Data provided below:
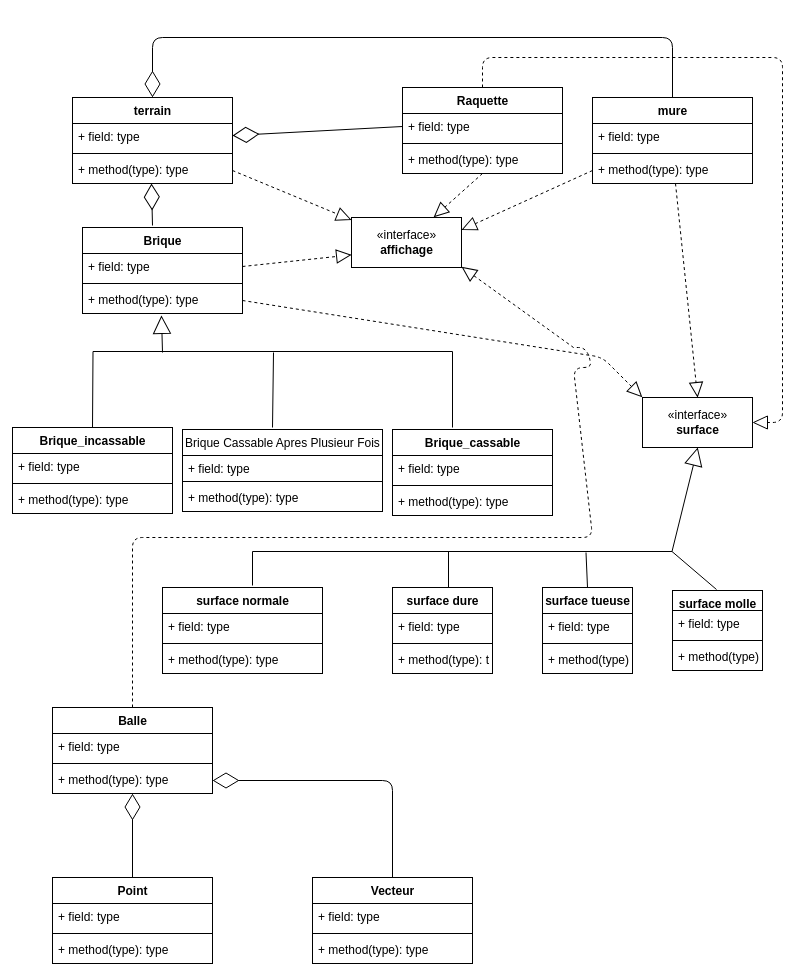
<!DOCTYPE html>
<html lang="fr">
<head>
<meta charset="utf-8">
<title>Diagramme de classes</title>
<style>
:root { --ink: #000; --paper: #fff; }
* { box-sizing: border-box; margin: 0; padding: 0; }
html, body { width: 809px; height: 979px; overflow: hidden; background: var(--paper); }
.diagram {
  position: relative; width: 809px; height: 979px; overflow: hidden;
  color: var(--ink); font: 12px "Liberation Sans", Arial, sans-serif;
}
.links { position: absolute; inset: 0; fill: none; stroke: var(--ink); }
.links marker { overflow: visible; fill: var(--paper); }
.dashed { stroke-dasharray: 3 3; }
.node {
  position: absolute; left: var(--x); top: var(--y); width: var(--w, 161px);
  border: 1px solid var(--ink); background: var(--paper); white-space: nowrap;
}
.node h2 {
  display: flex; justify-content: center; height: 26px;
  border-bottom: 1px solid var(--ink); font-size: 12px; line-height: 26px;
}
.field { height: 30px; padding-left: 5px; border-bottom: 1px solid var(--ink); line-height: 26px; }
.method { height: 29px; margin: 0 3px 0 5px; padding-top: 4px; line-height: 25px; overflow: hidden; }
.plain h2 { font-weight: normal; }
.plain .field { height: 26px; }
.tight h2 { height: 20px; }
.interface {
  display: flex; flex-direction: column; justify-content: center;
  width: 111px; height: 51px; text-align: center; line-height: 15px;
}
</style>
</head>
<body>
<main class="diagram">
  <svg class="links" width="809" height="979" viewBox="0 0 809 979" aria-hidden="true">
    <defs>
      <marker id="aggregation" markerUnits="userSpaceOnUse" markerWidth="26" markerHeight="16" orient="auto">
        <path d="M0 0L-12.5 -7.5L-25 0L-12.5 7.5Z" stroke="#000"/>
      </marker>
      <marker id="realization" markerUnits="userSpaceOnUse" markerWidth="14" markerHeight="14" orient="auto">
        <path d="M0 0L-14 -6.5V6.5Z" stroke="#000"/>
      </marker>
      <marker id="inheritance" markerUnits="userSpaceOnUse" markerWidth="18" markerHeight="18" orient="auto">
        <path d="M0 0L-17 -8.5V8.5Z" stroke="#000"/>
      </marker>
    </defs>
    <g transform="translate(.5 .5)">
      <g class="aggregations" marker-end="url(#aggregation)">
        <path d="M672 97V47Q672 37 662 37H162Q152 37 152 47V96"/>
        <path d="M402 126L233 135"/>
        <path d="M152 225L151 184"/>
        <path d="M132 877V794"/>
        <path d="M392 877V790Q392 780 382 780H213"/>
      </g>
      <g class="inheritances">
        <path d="M162 352L161 316" marker-end="url(#inheritance)"/>
        <path d="M92 427L92.5 351H452L452 427M273 352L272 427"/>
        <path d="M671.5 551L697 448" marker-end="url(#inheritance)"/>
        <path d="M252 585V551H671.5L716 589M448 551V587M585.5 552L587 587"/>
      </g>
      <g class="dashed" marker-end="url(#realization)">
        <path d="M232 170L350 219"/>
        <path d="M482 173L434 216"/>
        <path d="M592 170L462 229"/>
        <path d="M242 266L350 254.5"/>
        <path d="M242 300L590 355Q601 356 608 363L641 396"/>
        <path d="M675 183L697 396"/>
        <path d="M482 87V67Q482 57 492 57H772Q782 57 782 67V412Q782 422 772 422H753"/>
        <path d="M132 707V547Q132 537 142 537H582Q592 537 591 527L574 377Q573 367 583 367Q590 367 590 363Q588 347 578 347H573L462 267"/>
      </g>
    </g>
  </svg>

  <section class="node" style="--x:72px;--y:97px">
    <h2>terrain</h2><p class="field">+ field: type</p><p class="method">+ method(type): type</p>
  </section>
  <section class="node" style="--x:402px;--y:87px">
    <h2>Raquette</h2><p class="field">+ field: type</p><p class="method">+ method(type): type</p>
  </section>
  <section class="node" style="--x:592px;--y:97px">
    <h2>mure</h2><p class="field">+ field: type</p><p class="method">+ method(type): type</p>
  </section>
  <section class="node interface" style="--x:351px;--y:217px">
    <span>«interface»</span><strong>affichage</strong>
  </section>
  <section class="node" style="--x:82px;--y:227px">
    <h2>Brique</h2><p class="field">+ field: type</p><p class="method">+ method(type): type</p>
  </section>
  <section class="node interface" style="--x:642px;--y:397px">
    <span>«interface»</span><strong>surface</strong>
  </section>

  <section class="node" style="--x:12px;--y:427px">
    <h2>Brique_incassable</h2><p class="field">+ field: type</p><p class="method">+ method(type): type</p>
  </section>
  <section class="node plain" style="--x:182px;--y:429px;--w:201px">
    <h2>Brique Cassable Apres Plusieur Fois</h2><p class="field">+ field: type</p><p class="method">+ method(type): type</p>
  </section>
  <section class="node" style="--x:392px;--y:429px">
    <h2>Brique_cassable</h2><p class="field">+ field: type</p><p class="method">+ method(type): type</p>
  </section>

  <section class="node" style="--x:162px;--y:587px">
    <h2>surface normale</h2><p class="field">+ field: type</p><p class="method">+ method(type): type</p>
  </section>
  <section class="node" style="--x:392px;--y:587px;--w:101px">
    <h2>surface dure</h2><p class="field">+ field: type</p><p class="method">+ method(type): type</p>
  </section>
  <section class="node" style="--x:542px;--y:587px;--w:91px">
    <h2>surface tueuse</h2><p class="field">+ field: type</p><p class="method">+ method(type): type</p>
  </section>
  <section class="node tight" style="--x:672px;--y:590px;--w:91px">
    <h2>surface molle</h2><p class="field">+ field: type</p><p class="method">+ method(type): type</p>
  </section>

  <section class="node" style="--x:52px;--y:707px">
    <h2>Balle</h2><p class="field">+ field: type</p><p class="method">+ method(type): type</p>
  </section>
  <section class="node" style="--x:52px;--y:877px">
    <h2>Point</h2><p class="field">+ field: type</p><p class="method">+ method(type): type</p>
  </section>
  <section class="node" style="--x:312px;--y:877px">
    <h2>Vecteur</h2><p class="field">+ field: type</p><p class="method">+ method(type): type</p>
  </section>
</main>
</body>
</html>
End of Data provided.
§ Required action
Whenever a line in the material contains the word "overflow", copy that line.

§ The answer
html, body { width: 809px; height: 979px; overflow: hidden; background: var(--paper); }
  position: relative; width: 809px; height: 979px; overflow: hidden;
.links marker { overflow: visible; fill: var(--paper); }
.method { height: 29px; margin: 0 3px 0 5px; padding-top: 4px; line-height: 25px; overflow: hidden; }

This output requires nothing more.